Read about the many ways you can prevent pollution at home and school.

What is DEEP doing?

  {DEEP Green Team logo}

The DEEP is "greening" our agency operations at our headquarters at 79 Elm Street in Hartford. We are reducing paper usage through defaulting copiers to double-sided copying and we purchase environmentally preferable products like less-toxic cleaners.

In addition, DEEP promotes alternatives to commuting alone by car through our employee website and by holding regular commuter fairs. Employees are also encouraged to use the State's hybrid vehicles for travel to meetings and field operations. 

Since 1997 staff at DEEP headquarters has been recycling food waste. The finished compost is used at DEEP properties. We also recycle a long list of materials beyond the mandatory items such as Tyvek envelopes, printer cartridges, computer disks and DVD cases.
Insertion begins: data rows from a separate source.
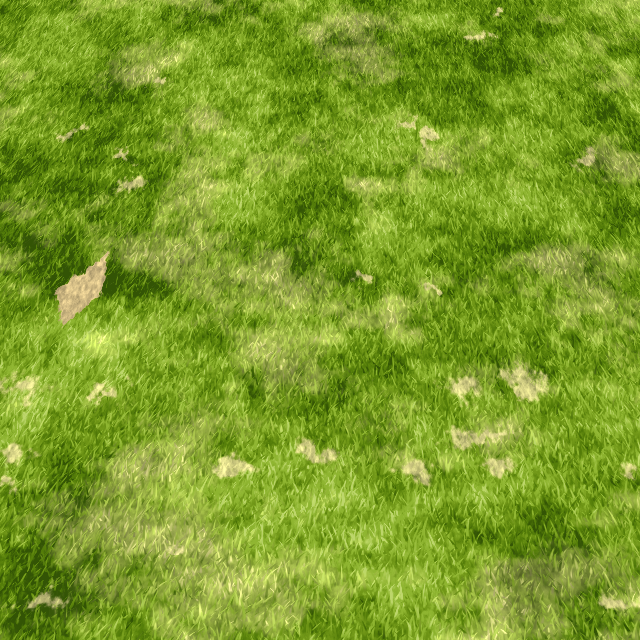
Reproduce this texture procedurally as a WebGL 2 fragment shader.

```glsl
#version 300 es
precision highp float;

uniform vec2 u_resolution;
out vec4 fragColor;

const float HORIZON = 1.85;
const vec3 OLIVE = vec3(0.61, 0.69, 0.28);
const vec3 STRAW = vec3(0.84, 0.81, 0.54);

float hash(vec2 p) {
    return fract(sin(dot(p, vec2(127.1, 311.7))) * 43758.5453);
}

vec2 hash2(vec2 p) {
    return vec2(hash(p), hash(p + 37.3));
}

float noise(vec2 p) {
    vec2 i = floor(p), f = fract(p);
    f = f * f * (3.0 - 2.0 * f);
    return mix(mix(hash(i), hash(i + vec2(1, 0)), f.x),
               mix(hash(i + vec2(0, 1)), hash(i + vec2(1, 1)), f.x), f.y);
}

float fbm(vec2 p) {
    float sum = 0.0, amp = 0.53;
    for (int i = 0; i < 4; i++) {
        sum += amp * noise(p);
        p = p * 2.07 + 11.3;
        amp *= 0.5;
    }
    return sum;
}

// Lawn green from deep shade (0) to sunlit tip (1)
vec3 grassColor(float tone) {
    vec3 c = mix(vec3(0.20, 0.33, 0.02), vec3(0.33, 0.49, 0.035), smoothstep(-0.05, 0.28, tone));
    c = mix(c, vec3(0.44, 0.59, 0.09), smoothstep(0.25, 0.53, tone));
    c = mix(c, vec3(0.56, 0.71, 0.19), smoothstep(0.5, 0.78, tone));
    return mix(c, vec3(0.74, 0.84, 0.42), smoothstep(0.8, 1.2, tone));
}

// Receding lawn: features shrink towards the top
vec2 lawnCoords(vec2 uv) {
    return vec2((uv.x - 0.5) * HORIZON / (HORIZON - uv.y), -HORIZON * log(HORIZON - uv.y));
}

// Tapered, bent blade rooted at the origin
float bladeMask(vec2 d, float len, float lean, float halfWidth, float soft) {
    float h = d.y / len;
    float w = halfWidth * (1.0 - 0.65 * h);
    float side = 1.0 - smoothstep(w - soft, w + soft, abs(d.x - lean * h * (0.5 + 0.5 * h)));
    return side * smoothstep(0.0, 0.25, h) * (1.0 - smoothstep(0.65, 1.0, h));
}

// Paints one layer of blades; state holds tone and dryness
vec2 paintBlades(vec2 state, vec2 p, vec2 ground, float seed, float soft) {
    vec2 cell = vec2(0.016, 0.024) * mix(0.7, 1.35, hash(vec2(seed, 4.7)));
    vec2 home = floor(p / cell);
    for (int j = 0; j >= -2; j--) {
        for (int i = -1; i <= 1; i++) {
            vec2 id = home + vec2(i, j);
            vec2 key = id + seed * 19.7;
            vec2 a = hash2(key), b = hash2(key + 71.9);
            vec2 d = p - (id + a) * cell;
            float len = cell.y * mix(0.45, 1.6, b.x * b.x);
            float lean = cell.x * (b.y * 1.9 - 0.8);
            float m = bladeMask(d, len, lean, mix(0.0011, 0.0030, a.y), soft) * 0.9;
            float shade = hash(key + 23.1) - 0.5;
            float tone = ground.x + shade * 1.0 + 0.3 * (d.y / len - 0.45);
            float dry = ground.y + (hash(key + 54.6) - 0.5) * 0.55;
            state = mix(state, vec2(tone, dry), m);
        }
    }
    return state;
}

// Scattered ragged wisps of dead clippings
float tufts(vec2 uv, vec2 warp) {
    float sum = 0.0;
    for (int i = 0; i < 28; i++) {
        vec2 key = vec2(float(i), 8.3);
        float near = 1.0 - 0.45 * uv.y;
        vec2 d = uv - hash2(key) + warp * vec2(0.075, 0.055) * near;
        float pick = hash(key + 5.1);
        vec2 size = vec2(0.034, 0.018) * near * mix(0.5, 1.4, pick * pick);
        d.y -= d.x * (hash(key + 9.4) - 0.4);
        sum += exp(-dot(d / size, d / size));
    }
    return sum;
}

// Signed distance bound of a clod with four slanted sides
float clod(vec2 p) {
    vec2 corner[4] = vec2[4](vec2(-0.040, 0.0), vec2(-0.031, -0.052),
                             vec2(0.027, -0.008), vec2(0.040, 0.061));
    float d = -1.0;
    for (int i = 0; i < 4; i++) {
        vec2 e = normalize(corner[(i + 1) % 4] - corner[i]);
        d = max(d, dot(p - corner[i], vec2(e.y, -e.x)));
    }
    return d;
}

void main() {
    vec2 uv = gl_FragCoord.xy / u_resolution;
    vec2 p = lawnCoords(uv);
    float soft = 0.0011 * HORIZON / (HORIZON - uv.y);

    // Broad patches, clumps and dry drifts
    float patches = fbm(p * vec2(5.0, 7.0) + 3.1) - 0.5;
    float clumps = fbm(p * vec2(24.0, 29.0) + 14.2) - 0.5;
    float drift = fbm(p * vec2(4.5, 8.0) + 27.4) + clumps * 0.4;
    float dryness = smoothstep(0.36, 0.80, drift) * 0.72;
    float grain = fbm(p * vec2(150.0, 95.0));
    vec2 warp = vec2(fbm(p * 38.0 + 6.2), fbm(p * 38.0 + 51.7)) - 0.5;
    float bare = tufts(uv, warp);

    // Turf shadow beside the clod
    vec2 q = uv - vec2(0.13, 0.545);
    vec2 s = (q - vec2(0.055, 0.012) + warp * 0.03) / vec2(0.06, 0.028);
    float shadow = exp(-dot(s, s));

    float light = 0.57 + patches * 1.1 + clumps * 0.75 - 0.6 * shadow;
    vec2 ground = vec2(light, dryness * (1.0 - shadow));
    vec2 state = ground + vec2((grain - 0.5) * 0.8 - 0.16, 0.0);
    for (int k = 0; k < 8; k++) {
        state = paintBlades(state, p + float(k) * 0.0137, ground, float(k) + 1.0, soft);
    }

    // Green to olive to straw
    float dry = clamp(state.y, 0.0, 1.0);
    vec3 dryColor = mix(OLIVE, STRAW, smoothstep(0.55, 1.0, dry)) * (0.72 + 0.5 * state.x);
    vec3 color = mix(grassColor(state.x), dryColor, smoothstep(0.1, 0.62, dry) * 0.9);

    // Clippings lie between the blades
    float litter = bare * 0.85 + (grain - 0.5) * 0.8 - (state.x - light) * 0.2;
    vec3 thatch = STRAW * (0.65 + 0.45 * grain + 0.25 * state.x);
    color = mix(color, thatch, smoothstep(0.18, 0.75, litter) * smoothstep(0.06, 0.35, bare) * 0.9);

    // Clod with a crumbly surface
    float edge = clod(q) + (grain - 0.5) * 0.014 + warp.x * 0.012;
    vec3 crust = vec3(0.84, 0.75, 0.53) * (0.67 + 0.66 * grain);
    color = mix(color, crust, 1.0 - smoothstep(-0.002, 0.002, edge));

    fragColor = vec4(clamp(color, 0.0, 1.0), 1.0);
}
```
DEEP received an Energy Star award in 2004 for energy conservation and efficiency at our 79 Elm Street building. 

For more information on our "greening" initiatives and how you can form your own green team at work, please contact Mary Sherwin or Connie Mendolia.

Content Last Updated February 2016